Of course, it takes a team effort to spread the word about any event, and “Forks and Films” is no exception. Strayer has enlisted the help of enthusiastic graduate students in her Public Relations and Corporate Communications and Integrated Marketing programs at NYU to promote the event. A group of seven students volunteered to help without any academic incentives, even as they complete coursework remotely.

“I was amazed at how quickly they jumped in and how hard they’re working. We meet over [the video chatting platform] Zoom every few days,” Strayer said. “They’ve been highly engaged and have wonderful ideas to share. And none of them are from New York. I feel so fortunate to have talented students from all over the world.

For Butera, “Forks and Films” will be another way to share his love of cooking with the world.

“I’ve always had a passion and affinity for food as well as an appreciation for film,” he explained. “My wife and I have been members of the CAC for 25 years. The center has been a great place for us to see foreign and independent films … but it’s also been a wonderful place for people to grab a cup of coffee and share their ideas and experiences with a film. It’s a community, and you can’t get that by watching Netflix.”

The first episode, which kicks off tonight, April 9, at 6 p.m., will encourage viewers to watch a beloved Disney classic, Lady and the Tramp.

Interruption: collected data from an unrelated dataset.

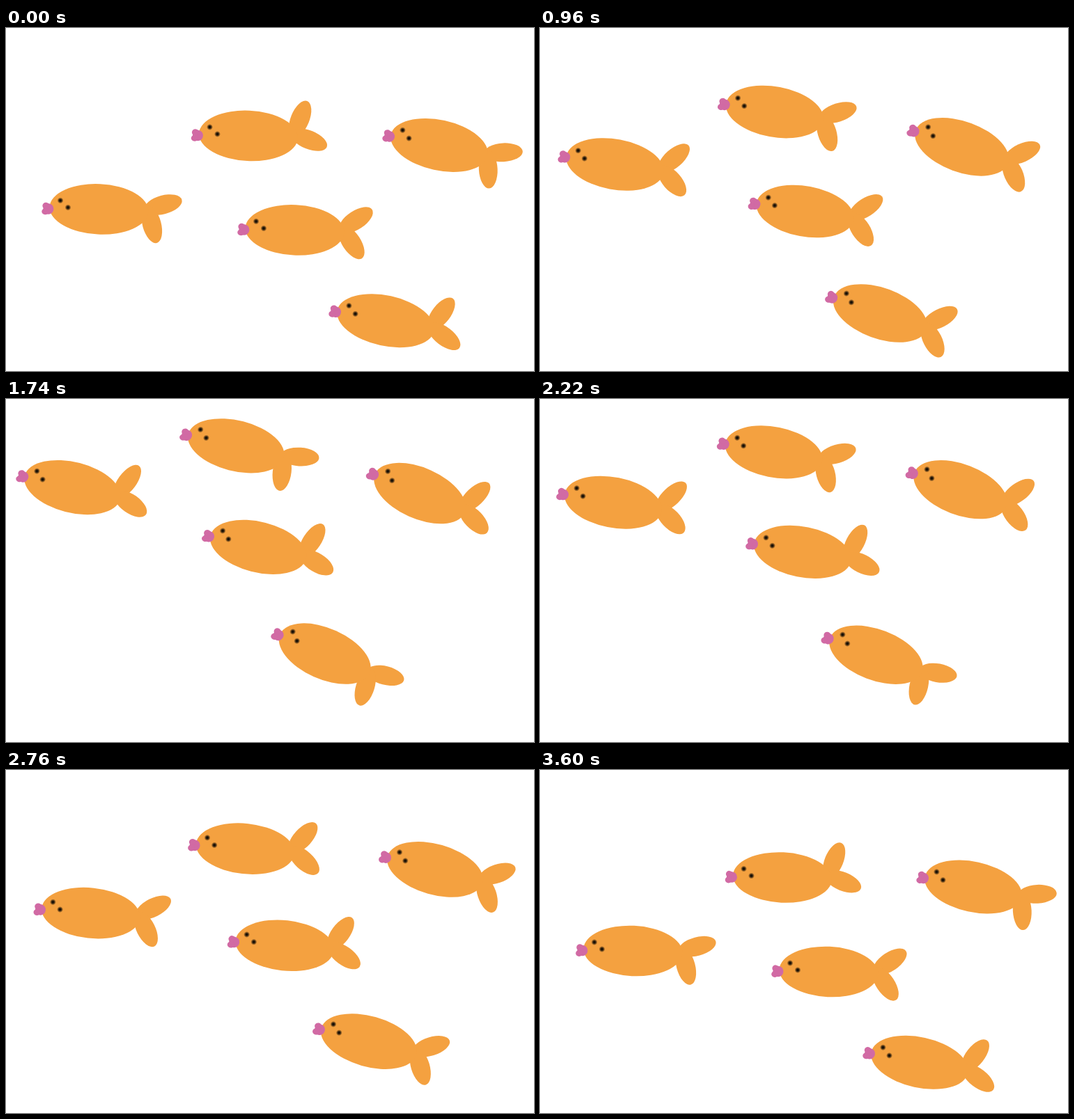
Animation of 758x493 px, one loop 3630 ms. Source, as an HTML page with a canvas:

```html
<!DOCTYPE html>
<html lang="en">
<head>
<meta charset="utf-8">
<title>School of fish</title>
<style>
  html, body { margin: 0; width: 100%; height: 100%; overflow: hidden; background: #fff; }
  canvas { display: block; }
</style>
</head>
<body>
<canvas id="stage" width="758" height="493"></canvas>
<script>
const ctx = document.getElementById('stage').getContext('2d');
const LOOP = 3630;
const RISE = 1600;
const RAD = Math.PI / 180;
const ORANGE = '#f4a140';
const PINK = '#d16aa4';
const PIVOT = { x: 212, y: 96 };
const STRETCH = 1.1; // the school turns in a slightly widened space

// Body centre and tilt; the tail goes from rest by swing degrees, some ms late
const school = [
  { x: 133.5, y: 260.5, tilt: 2.8, rest: 27.3, swing: -53, delay: 0 },
  { x: 348, y: 155, tilt: 2.8, rest: -26, swing: 62, delay: -30 },
  { x: 622, y: 168.5, tilt: 12.4, rest: 30, swing: -54, delay: 110 },
  { x: 414.5, y: 290.5, tilt: 2.8, rest: 11.5, swing: -43, delay: 430 },
  { x: 545, y: 420.8, tilt: 12.4, rest: -22, swing: 60, delay: 350 }
];

// 0 to 1 and back once per loop: a quick rise, then a slower, settling fall
function wave(time) {
  const t = (time + LOOP) % LOOP;
  const phase = t < RISE ? t / RISE : ((LOOP - t) / (LOOP - RISE)) ** 1.2;
  return (1 - Math.cos(Math.PI * phase)) / 2;
}

function ellipse(x, y, rx, ry, color) {
  ctx.fillStyle = color;
  ctx.beginPath();
  ctx.ellipse(x, y, rx, ry, 0, 0, 2 * Math.PI);
  ctx.fill();
}

function eye(x, y) {
  const soft = ctx.createRadialGradient(x, y, 0, x, y, 4.5);
  soft.addColorStop(0, '#000');
  soft.addColorStop(0.4, 'rgba(0, 0, 0, 0.8)');
  soft.addColorStop(1, 'rgba(0, 0, 0, 0)');
  ellipse(x, y, 4.5, 4.5, soft);
}

function mouth() {
  ellipse(-72.5, 3.1, 7.5, 7.8, PINK);
  ellipse(-76.3, -1.2, 5, 4.7, PINK);
  ellipse(-77, 7.2, 5, 4.5, PINK);
}

function tail(angle) {
  ctx.save();
  ctx.translate(65.5, -0.5);
  ctx.rotate(angle * RAD);
  ctx.translate(2.3, -5);
  for (const turn of [-45, 90]) {
    ctx.rotate(turn * RAD);
    ellipse(23, 0, 27.7, 13.4, ORANGE);
  }
  ctx.restore();
}

function fish({ x, y, tilt, rest, swing, delay }, time) {
  ctx.save();
  ctx.translate(x, y);
  ctx.rotate(tilt * RAD);
  tail(rest + swing * wave(time - delay));
  ellipse(0, 0, 71, 36.2, ORANGE);
  mouth();
  eye(-56, -9.8);
  eye(-44.6, -0.3);
  ctx.restore();
}

function draw(time) {
  ctx.clearRect(0, 0, 758, 493);
  ctx.save();
  ctx.translate(PIVOT.x, PIVOT.y + 1 - 115 * wave(time - 200));
  ctx.scale(STRETCH, 1);
  ctx.rotate(13 * wave(time) * RAD);
  ctx.scale(1 / STRETCH, 1);
  ctx.translate(-PIVOT.x, -PIVOT.y);
  school.forEach(member => fish(member, time));
  ctx.restore();
}

const start = performance.now();
function tick() {
  draw((performance.now() - start) % LOOP);
  requestAnimationFrame(tick);
}
tick();
</script>
</body>
</html>
```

Released in 1955, the animated film follows the blossoming romance between Lady, a lovely Cocker Spaniel from an upper class family, and a scruffy stray mutt named Tramp.

One of the most iconic scenes from the film finds Lady and Tramp sharing a big plate of spaghetti and meatballs by candlelight in the back alley of Tony’s Italian Restaurant while Tony serenades them with the love song “Bella Notte.” Appropriately, Butera will demonstrate how to make his famous chicken meatballs on “Forks and Films.” The episode’s title? “Sunny with a Chance of Meatballs.” 

The chef is planning on recreating the classic French stew ratatouille during the April 16 episode to compliment the 2007 Disney Pixar animated film of the same name. The ingredients for each featured dish will be posted on social media a week in advance of each episode,

“I wanted to choose recipes that weren’t too hard to make, but a bit more challenging than just opening a can. Ideally they’ll have all or most of the ingredients at home already, and we’ll release the ingredients list ahead of time,” Butera said. “Cooking has a way of grounding people, of connecting them to good memories and feelings, which we think will be good for everyone.”

“Forks and Films” will be uploaded each Thursday on Facebook.com/CinemaArtsCentre, and on YouTube.com — search for Cinema Arts Centre Huntington. 

For other remote opportunities from the Cinema Arts Centre, including staff-curated film recommendations and the opportunity to rent films at home, visit www.cinemaartscentre.org.

To better prepare you for following along as Chef Martin recreates the classic meatballs from Lady and the Tramp, here is the ingredient list:

●  2 pounds ground chicken or ground chop meat

●  2 large fresh eggs

●  1 small onion, diced

●  1 large garlic clove, minced

●  1 ½ cup water

●  1 ¼ cup plain dried bread crumbs

●  ½ cup fresh chopped parsley

●  ½ cup freshly grated Romano cheese

●  1 teaspoon salt

●  ¼ teaspoon black pepper

●  ¼ cup extra virgin olive oil